All invited were extremely grateful to Captain Hettie Geenen for hosting this very special event and to Nat, Simon, Holly and Diana for their part in the logistics. What a privilege.
Thankyou so much to the wonderful scientists, the incredible Rainbow Warrior and all at Greenpeace for helping us to spread the word about our pristine southern waters, Kangaroo Island …and……the Great Southern Reef!
Love and gratitude…..to all of you, from us and the whales, large and small….and friends!
“What IS it about dolphins? – “Good News Dolphin Stories” exploring the relationship between humans and dolphins and why they inspire awe, wonder and affection in those lucky enough to enjoy their company.
We are still working on collations and the finishing stages …..and finding a publisher who loves dolphins too!
We seek to inspire and spread the joy about these beautiful, magical sentient beings – what they mean to so many of us, why they should be left to enjoy their wonderful life in freedom, safety, peace and harmony, and afforded the basic rights these remarkable non human beings deserve.
One of the many magnificent, uplifting contributions by Fiona Fallo says it all! Enjoy.
We watch the dolphins glide by. Before they came we were busy setting up for the day, battling wind to tie the tent down.

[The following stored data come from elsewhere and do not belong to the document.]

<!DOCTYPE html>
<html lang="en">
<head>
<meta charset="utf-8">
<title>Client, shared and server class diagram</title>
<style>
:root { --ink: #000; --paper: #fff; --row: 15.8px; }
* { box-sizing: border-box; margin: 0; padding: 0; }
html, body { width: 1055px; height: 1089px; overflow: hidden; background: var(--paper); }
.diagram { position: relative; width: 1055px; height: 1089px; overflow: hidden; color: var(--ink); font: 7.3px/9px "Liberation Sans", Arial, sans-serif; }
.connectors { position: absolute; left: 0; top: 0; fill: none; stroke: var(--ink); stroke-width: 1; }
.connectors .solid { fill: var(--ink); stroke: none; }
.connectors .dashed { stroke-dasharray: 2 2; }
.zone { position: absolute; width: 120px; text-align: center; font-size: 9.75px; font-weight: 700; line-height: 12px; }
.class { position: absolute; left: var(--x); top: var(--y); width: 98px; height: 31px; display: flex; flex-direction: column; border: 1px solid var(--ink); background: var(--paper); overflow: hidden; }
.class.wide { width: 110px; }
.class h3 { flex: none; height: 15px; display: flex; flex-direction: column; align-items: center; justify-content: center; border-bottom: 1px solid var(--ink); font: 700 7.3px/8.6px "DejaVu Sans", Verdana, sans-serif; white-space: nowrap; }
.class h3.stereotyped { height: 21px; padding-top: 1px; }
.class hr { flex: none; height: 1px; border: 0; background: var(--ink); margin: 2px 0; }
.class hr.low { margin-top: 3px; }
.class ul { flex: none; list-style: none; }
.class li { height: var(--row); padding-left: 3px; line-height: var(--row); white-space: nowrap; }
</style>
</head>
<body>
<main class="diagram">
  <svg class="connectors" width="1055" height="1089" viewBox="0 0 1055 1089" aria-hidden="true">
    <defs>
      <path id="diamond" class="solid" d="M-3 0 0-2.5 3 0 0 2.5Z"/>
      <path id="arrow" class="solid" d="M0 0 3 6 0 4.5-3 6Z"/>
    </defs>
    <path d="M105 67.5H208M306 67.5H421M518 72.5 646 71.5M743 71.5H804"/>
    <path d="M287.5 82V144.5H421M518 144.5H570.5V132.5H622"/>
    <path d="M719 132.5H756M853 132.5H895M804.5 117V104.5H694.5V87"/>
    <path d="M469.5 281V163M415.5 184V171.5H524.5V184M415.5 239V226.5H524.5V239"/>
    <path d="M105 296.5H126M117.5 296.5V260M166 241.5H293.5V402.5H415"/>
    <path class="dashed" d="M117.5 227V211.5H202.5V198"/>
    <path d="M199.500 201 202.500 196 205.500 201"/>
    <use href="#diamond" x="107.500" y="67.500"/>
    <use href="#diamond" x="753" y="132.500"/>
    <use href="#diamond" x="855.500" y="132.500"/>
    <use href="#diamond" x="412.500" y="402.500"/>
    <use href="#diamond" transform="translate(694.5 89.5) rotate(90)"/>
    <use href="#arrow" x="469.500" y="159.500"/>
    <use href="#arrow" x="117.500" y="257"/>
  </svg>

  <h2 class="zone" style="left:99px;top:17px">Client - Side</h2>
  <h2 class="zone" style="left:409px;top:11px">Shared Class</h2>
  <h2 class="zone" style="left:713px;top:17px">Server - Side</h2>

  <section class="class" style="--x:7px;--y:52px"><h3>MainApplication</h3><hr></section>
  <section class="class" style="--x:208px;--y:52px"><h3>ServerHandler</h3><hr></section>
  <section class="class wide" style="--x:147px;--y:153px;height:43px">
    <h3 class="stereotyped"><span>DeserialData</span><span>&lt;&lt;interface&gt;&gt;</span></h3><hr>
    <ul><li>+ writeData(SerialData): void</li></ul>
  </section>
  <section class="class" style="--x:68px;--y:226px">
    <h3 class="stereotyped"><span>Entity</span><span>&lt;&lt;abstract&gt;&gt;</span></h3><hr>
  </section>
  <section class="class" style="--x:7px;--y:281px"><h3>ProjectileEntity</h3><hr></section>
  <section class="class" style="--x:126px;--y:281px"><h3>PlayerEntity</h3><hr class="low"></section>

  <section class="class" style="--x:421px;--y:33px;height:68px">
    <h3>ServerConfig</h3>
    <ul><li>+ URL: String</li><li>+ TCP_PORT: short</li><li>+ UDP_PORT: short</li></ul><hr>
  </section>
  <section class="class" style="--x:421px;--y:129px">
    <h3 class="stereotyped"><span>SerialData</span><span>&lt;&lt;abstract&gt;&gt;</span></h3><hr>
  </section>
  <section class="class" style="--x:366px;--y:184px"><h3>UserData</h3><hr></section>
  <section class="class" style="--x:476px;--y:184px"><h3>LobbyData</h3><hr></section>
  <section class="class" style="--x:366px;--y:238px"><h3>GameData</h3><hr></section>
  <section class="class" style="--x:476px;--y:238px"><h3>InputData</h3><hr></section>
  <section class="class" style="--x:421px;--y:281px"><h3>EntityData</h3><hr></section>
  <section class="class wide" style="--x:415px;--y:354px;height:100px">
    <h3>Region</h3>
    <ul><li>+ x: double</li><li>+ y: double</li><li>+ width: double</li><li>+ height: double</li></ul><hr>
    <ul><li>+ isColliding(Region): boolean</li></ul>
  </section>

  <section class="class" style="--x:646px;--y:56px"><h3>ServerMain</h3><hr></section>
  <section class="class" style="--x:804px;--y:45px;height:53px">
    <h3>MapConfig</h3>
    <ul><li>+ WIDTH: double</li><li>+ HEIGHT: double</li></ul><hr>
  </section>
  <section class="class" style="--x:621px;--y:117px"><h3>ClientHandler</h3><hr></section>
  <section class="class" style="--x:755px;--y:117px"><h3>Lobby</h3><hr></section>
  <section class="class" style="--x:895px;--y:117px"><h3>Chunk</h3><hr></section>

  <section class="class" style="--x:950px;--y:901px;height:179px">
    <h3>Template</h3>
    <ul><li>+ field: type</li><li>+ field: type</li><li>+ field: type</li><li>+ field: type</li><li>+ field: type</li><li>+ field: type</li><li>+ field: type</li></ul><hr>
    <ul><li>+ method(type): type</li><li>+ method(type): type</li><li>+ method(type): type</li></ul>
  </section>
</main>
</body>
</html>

The unexpected sight of a fin though pauses everything. We know it’s precious to see them.
We are still. Our thinking is suspended as we stop and watch them. For that brief time we are complete. Whole.
The dolphins captivate our senses. Their presence stills the mind which allows an intrinsic knowing to arise; that underneath the busyness of life and the busyness of thinking we are complete, enough, whole. And wholeness is wellness.
The experience, captivation and awe doesn’t need to last. A fleeting feeling, a quick glimpse of our wholeness is enough.
Experience of wholeness, facilitated by the presence of dolphins is transformative.
When the moment of captivation passes and thinking resumes, we feel better. We are changed. The seed of wellness has received the nourishment required to grow. We return to daily life making choices that are best for ourselves in a coherent, effortless, sustainable way.
We have felt whole….Well. We know we are fundamentally whole and well and that our task, if any, is to let go of things that fragment our sense of wholeness or disturb our wellness.
Experience of natural wonder such as the sentient beings of the oceans, can be all that is needed to initiate a return to physical, mental, spiritual wellness.
Bio Born on the Kaurna Plains, protected by the Peramangk Hills, inspired by the Southern Ocean. . . I am now mother to four shining humans and wife to a loving Sicilian. My work includes Meditation teaching and being a Psychologist both in Private Practice and with Indigenous peoples of the greater metropolitan area of Adelaide. I keep in mind that “there is no intelligence without love” (Krishnamurti) and equally that love is the beginning, the end and the journey itself.
As a result of the ABC Dolphin Watch features on ABC television and online, in Victor Harbor in April 2018, we were contacted by journalist Geraldine Cardozo based in NSW for The Senior Newspaper www.thesenior.com.au As many of their readers are retired and looking to volunteer, Dolphin Watch was viewed as a possible opportunity and as a result Mary-Anne Came – SA Journalist, kindly wrote a brilliant feature about the core business of the project in the July edition.
Dolphin Watch provides opportunities for a wide demographic to meet with a sense of combined enthusiasm for the task of gathering regional data and watching over dolphins and habitats in our waters. There are myriad benefits to volunteers, particularly seniors, in terms of being in nature, feeling they are contributing and understanding that their efforts are valued, not just by local communities but by global Science and conservation communities.
The article has generated significant interest in our citizen led, data rich Citizen Science project and we are most grateful for the support. Thanks so much The Senior Newspaper! Volunteers of all ages, scientists and dolphins…..indeed a magical mix!